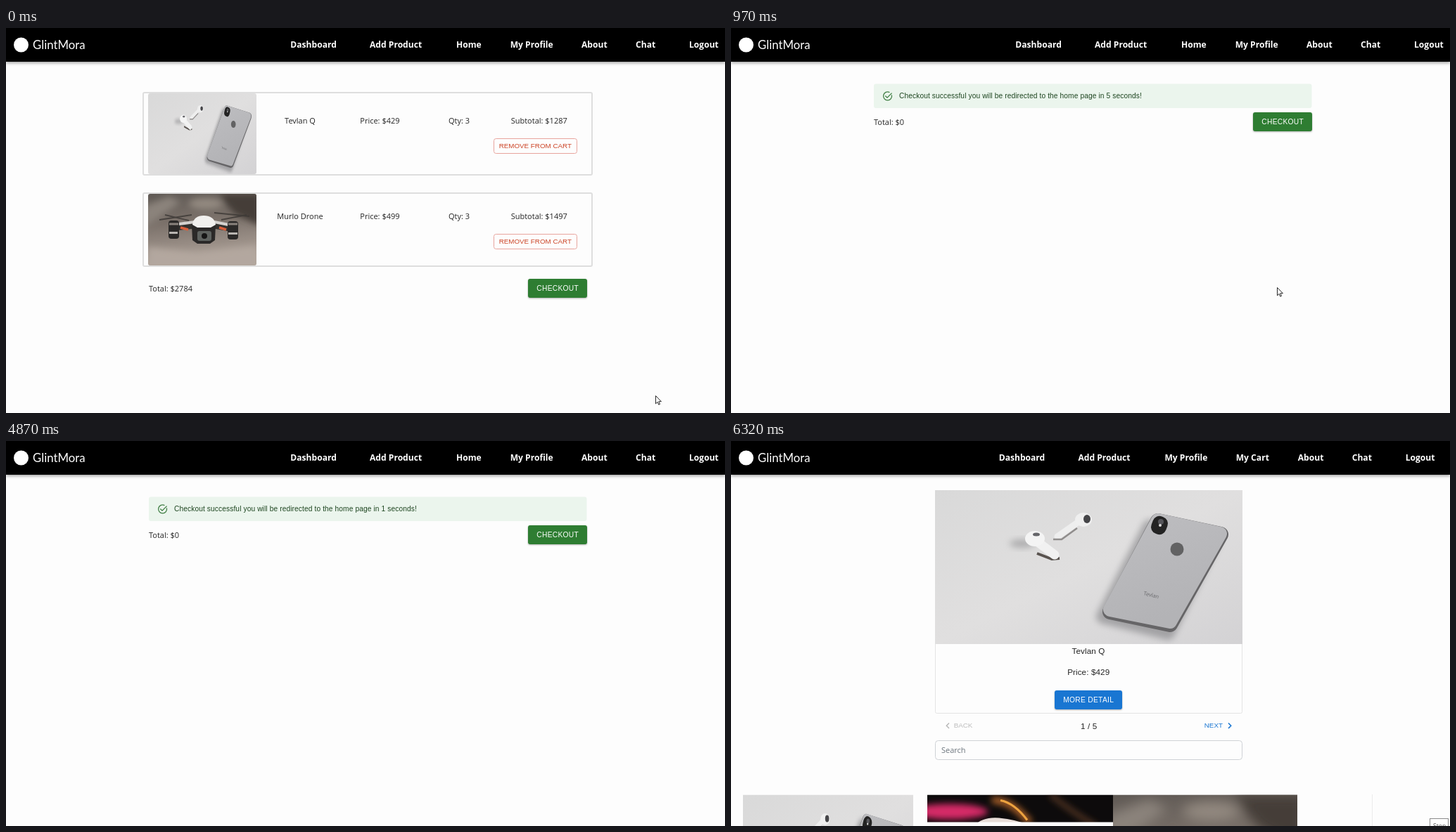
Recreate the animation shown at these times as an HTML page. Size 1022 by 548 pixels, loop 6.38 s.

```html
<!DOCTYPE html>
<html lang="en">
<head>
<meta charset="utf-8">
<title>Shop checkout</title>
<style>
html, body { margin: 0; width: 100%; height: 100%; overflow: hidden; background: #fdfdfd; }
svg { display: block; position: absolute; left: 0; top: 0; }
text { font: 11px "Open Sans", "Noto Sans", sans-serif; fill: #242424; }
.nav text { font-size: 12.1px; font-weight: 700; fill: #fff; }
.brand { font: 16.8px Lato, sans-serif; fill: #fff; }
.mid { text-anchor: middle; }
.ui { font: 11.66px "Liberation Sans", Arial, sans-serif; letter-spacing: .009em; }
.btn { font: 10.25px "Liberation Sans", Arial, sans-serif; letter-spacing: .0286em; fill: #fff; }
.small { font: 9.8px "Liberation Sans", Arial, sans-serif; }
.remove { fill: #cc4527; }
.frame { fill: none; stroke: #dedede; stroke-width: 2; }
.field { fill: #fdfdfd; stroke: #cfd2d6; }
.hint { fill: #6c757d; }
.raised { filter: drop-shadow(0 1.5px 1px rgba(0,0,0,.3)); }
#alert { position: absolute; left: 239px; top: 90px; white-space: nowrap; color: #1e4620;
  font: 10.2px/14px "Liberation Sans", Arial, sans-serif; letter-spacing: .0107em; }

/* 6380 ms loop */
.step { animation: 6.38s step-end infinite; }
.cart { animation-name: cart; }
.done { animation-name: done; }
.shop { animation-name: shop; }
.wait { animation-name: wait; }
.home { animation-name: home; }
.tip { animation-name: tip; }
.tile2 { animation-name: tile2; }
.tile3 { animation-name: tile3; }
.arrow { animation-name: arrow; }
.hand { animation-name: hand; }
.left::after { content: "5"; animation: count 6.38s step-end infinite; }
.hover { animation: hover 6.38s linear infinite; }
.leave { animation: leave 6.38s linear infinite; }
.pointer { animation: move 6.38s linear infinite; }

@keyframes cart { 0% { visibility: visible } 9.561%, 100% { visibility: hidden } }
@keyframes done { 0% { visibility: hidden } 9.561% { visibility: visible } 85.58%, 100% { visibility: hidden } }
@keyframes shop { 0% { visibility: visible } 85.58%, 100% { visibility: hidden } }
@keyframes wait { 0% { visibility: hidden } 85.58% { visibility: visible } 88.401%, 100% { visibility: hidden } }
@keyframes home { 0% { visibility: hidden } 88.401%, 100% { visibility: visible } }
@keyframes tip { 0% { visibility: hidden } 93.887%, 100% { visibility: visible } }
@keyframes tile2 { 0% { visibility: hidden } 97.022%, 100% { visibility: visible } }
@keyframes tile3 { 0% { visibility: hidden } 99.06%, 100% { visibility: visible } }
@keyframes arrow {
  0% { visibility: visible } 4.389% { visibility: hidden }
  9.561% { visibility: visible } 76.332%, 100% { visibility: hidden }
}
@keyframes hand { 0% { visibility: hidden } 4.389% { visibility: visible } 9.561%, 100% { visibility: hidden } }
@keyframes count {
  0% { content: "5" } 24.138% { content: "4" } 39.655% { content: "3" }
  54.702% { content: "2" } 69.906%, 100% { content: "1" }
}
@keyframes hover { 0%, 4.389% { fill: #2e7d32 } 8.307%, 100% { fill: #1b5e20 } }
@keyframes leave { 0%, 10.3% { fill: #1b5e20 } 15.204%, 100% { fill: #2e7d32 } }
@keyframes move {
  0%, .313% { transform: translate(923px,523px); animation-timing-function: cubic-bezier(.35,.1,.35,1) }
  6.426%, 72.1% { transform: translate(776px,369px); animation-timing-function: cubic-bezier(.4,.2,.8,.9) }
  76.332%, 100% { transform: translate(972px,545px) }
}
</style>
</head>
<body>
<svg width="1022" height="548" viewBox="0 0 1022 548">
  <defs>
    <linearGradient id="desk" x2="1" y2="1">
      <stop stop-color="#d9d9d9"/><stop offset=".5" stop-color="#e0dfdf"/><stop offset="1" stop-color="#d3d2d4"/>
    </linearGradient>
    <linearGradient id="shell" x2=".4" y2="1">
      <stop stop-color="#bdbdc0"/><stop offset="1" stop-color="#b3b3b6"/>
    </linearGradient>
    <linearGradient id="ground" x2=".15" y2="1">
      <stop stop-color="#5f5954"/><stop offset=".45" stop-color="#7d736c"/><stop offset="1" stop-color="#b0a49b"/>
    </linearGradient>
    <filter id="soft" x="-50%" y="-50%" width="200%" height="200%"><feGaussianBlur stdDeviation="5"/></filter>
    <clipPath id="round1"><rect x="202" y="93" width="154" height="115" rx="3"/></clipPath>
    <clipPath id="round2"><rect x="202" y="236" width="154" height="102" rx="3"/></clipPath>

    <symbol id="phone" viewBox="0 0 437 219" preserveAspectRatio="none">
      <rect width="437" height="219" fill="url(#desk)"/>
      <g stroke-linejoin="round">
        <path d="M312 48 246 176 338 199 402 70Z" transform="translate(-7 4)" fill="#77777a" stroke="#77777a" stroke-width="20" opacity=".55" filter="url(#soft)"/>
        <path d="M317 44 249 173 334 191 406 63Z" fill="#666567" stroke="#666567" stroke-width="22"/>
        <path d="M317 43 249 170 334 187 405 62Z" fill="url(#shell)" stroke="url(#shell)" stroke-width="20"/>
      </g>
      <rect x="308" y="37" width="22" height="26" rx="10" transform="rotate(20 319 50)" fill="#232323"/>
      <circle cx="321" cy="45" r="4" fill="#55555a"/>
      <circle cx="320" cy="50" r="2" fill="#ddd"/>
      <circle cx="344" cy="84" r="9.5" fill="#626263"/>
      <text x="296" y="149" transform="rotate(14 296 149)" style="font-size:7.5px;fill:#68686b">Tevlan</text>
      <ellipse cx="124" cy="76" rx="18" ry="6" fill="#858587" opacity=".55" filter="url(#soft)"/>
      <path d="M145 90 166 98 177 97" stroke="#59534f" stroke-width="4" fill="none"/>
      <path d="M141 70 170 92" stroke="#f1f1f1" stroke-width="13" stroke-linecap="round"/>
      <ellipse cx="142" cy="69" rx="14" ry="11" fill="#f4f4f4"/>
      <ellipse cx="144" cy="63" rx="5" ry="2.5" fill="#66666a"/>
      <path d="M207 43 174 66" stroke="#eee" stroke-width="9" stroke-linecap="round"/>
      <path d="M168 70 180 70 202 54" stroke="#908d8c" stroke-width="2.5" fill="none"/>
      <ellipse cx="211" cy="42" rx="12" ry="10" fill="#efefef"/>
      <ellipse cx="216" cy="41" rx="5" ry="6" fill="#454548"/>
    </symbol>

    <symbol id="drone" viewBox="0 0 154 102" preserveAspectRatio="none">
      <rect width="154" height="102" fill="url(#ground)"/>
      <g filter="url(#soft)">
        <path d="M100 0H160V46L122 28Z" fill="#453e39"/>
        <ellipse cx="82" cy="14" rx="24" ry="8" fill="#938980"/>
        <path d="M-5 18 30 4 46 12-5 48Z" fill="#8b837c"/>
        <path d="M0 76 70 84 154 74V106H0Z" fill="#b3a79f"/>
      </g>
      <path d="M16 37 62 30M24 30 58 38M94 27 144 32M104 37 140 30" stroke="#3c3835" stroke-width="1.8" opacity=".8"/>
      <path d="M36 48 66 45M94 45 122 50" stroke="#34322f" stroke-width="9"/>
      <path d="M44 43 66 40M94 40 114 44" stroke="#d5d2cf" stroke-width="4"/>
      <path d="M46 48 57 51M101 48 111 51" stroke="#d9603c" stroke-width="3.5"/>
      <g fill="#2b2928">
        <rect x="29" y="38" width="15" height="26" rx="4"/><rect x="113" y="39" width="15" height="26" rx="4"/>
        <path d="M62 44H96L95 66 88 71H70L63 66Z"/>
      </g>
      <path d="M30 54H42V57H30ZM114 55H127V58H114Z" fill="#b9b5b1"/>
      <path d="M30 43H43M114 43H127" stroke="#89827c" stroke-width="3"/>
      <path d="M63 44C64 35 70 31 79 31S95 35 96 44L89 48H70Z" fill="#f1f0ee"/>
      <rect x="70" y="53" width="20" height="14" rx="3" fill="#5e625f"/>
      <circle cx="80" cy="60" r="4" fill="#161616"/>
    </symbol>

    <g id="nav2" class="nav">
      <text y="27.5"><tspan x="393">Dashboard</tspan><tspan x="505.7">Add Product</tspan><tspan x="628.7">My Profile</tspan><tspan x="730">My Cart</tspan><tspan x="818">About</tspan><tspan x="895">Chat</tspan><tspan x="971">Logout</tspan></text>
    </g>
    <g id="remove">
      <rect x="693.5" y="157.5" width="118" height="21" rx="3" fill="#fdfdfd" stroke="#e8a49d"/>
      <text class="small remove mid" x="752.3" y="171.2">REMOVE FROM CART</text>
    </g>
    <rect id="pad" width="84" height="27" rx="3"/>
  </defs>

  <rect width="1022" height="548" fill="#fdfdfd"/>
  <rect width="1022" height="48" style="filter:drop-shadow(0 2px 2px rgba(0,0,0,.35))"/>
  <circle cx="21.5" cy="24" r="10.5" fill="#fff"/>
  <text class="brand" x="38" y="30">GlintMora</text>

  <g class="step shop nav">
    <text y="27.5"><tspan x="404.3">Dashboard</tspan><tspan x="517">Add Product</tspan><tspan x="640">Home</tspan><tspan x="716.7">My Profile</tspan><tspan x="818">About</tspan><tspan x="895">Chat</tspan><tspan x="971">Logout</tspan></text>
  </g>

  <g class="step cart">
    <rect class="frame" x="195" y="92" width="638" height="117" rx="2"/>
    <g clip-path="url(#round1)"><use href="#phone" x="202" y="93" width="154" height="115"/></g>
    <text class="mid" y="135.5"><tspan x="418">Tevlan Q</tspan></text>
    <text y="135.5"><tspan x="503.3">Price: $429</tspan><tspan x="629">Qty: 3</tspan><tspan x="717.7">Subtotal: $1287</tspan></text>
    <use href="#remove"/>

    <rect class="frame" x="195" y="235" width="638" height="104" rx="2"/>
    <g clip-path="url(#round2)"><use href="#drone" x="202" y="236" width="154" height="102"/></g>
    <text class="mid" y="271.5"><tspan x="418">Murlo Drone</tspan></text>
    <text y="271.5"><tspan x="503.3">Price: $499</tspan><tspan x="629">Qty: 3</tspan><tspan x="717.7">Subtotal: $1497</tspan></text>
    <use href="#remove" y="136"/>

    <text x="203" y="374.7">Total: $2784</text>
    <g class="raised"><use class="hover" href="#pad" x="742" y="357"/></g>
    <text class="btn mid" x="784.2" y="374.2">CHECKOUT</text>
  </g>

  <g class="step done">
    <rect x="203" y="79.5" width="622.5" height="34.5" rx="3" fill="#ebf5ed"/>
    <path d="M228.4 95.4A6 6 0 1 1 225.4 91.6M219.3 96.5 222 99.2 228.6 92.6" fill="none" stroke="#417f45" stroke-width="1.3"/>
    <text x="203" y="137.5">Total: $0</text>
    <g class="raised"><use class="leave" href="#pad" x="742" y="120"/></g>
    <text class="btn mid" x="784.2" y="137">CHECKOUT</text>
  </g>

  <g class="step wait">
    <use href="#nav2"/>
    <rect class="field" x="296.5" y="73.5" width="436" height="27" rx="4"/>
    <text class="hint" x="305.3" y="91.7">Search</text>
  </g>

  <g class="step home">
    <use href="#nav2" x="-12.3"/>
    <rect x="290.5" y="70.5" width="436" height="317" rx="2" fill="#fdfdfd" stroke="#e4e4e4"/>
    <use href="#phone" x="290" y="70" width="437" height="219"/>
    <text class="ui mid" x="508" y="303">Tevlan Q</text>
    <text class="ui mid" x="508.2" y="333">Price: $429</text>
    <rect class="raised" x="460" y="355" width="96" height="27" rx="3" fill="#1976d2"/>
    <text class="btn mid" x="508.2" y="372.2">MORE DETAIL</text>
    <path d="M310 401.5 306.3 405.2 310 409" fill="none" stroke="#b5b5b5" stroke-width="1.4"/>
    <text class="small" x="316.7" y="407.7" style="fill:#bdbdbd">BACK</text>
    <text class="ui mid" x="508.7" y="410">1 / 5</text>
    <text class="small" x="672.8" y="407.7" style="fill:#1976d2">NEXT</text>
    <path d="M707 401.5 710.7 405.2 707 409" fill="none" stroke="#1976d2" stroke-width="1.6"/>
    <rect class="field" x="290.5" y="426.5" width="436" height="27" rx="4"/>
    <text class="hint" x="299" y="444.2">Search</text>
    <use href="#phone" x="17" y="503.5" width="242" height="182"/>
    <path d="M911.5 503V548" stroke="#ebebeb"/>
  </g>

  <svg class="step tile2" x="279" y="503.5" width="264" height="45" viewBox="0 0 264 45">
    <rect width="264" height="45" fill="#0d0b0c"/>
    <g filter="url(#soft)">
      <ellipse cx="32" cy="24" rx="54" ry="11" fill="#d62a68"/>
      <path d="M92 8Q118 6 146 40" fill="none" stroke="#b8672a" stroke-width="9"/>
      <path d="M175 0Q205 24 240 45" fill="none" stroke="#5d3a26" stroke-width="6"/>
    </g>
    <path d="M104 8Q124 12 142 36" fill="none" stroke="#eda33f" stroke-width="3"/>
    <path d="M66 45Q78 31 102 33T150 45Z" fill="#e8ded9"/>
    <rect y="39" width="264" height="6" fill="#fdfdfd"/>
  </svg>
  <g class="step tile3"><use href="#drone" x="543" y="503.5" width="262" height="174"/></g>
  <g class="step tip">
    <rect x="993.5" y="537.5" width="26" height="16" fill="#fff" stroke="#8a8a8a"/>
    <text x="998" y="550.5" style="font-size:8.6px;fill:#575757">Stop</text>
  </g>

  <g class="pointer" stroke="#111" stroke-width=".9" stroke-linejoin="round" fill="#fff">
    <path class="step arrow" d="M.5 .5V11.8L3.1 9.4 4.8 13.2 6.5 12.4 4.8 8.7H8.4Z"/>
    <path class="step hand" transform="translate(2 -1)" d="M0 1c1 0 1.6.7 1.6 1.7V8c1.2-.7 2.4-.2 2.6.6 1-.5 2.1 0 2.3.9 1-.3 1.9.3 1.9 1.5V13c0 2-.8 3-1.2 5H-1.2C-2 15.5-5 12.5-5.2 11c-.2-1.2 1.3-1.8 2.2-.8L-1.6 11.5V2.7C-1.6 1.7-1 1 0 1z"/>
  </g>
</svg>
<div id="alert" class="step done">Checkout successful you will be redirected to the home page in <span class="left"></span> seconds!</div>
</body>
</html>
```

## Your goal
Return each line of the data above that includes the word "letter".

## Answer section
.ui { font: 11.66px "Liberation Sans", Arial, sans-serif; letter-spacing: .009em; }
.btn { font: 10.25px "Liberation Sans", Arial, sans-serif; letter-spacing: .0286em; fill: #fff; }
  font: 10.2px/14px "Liberation Sans", Arial, sans-serif; letter-spacing: .0107em; }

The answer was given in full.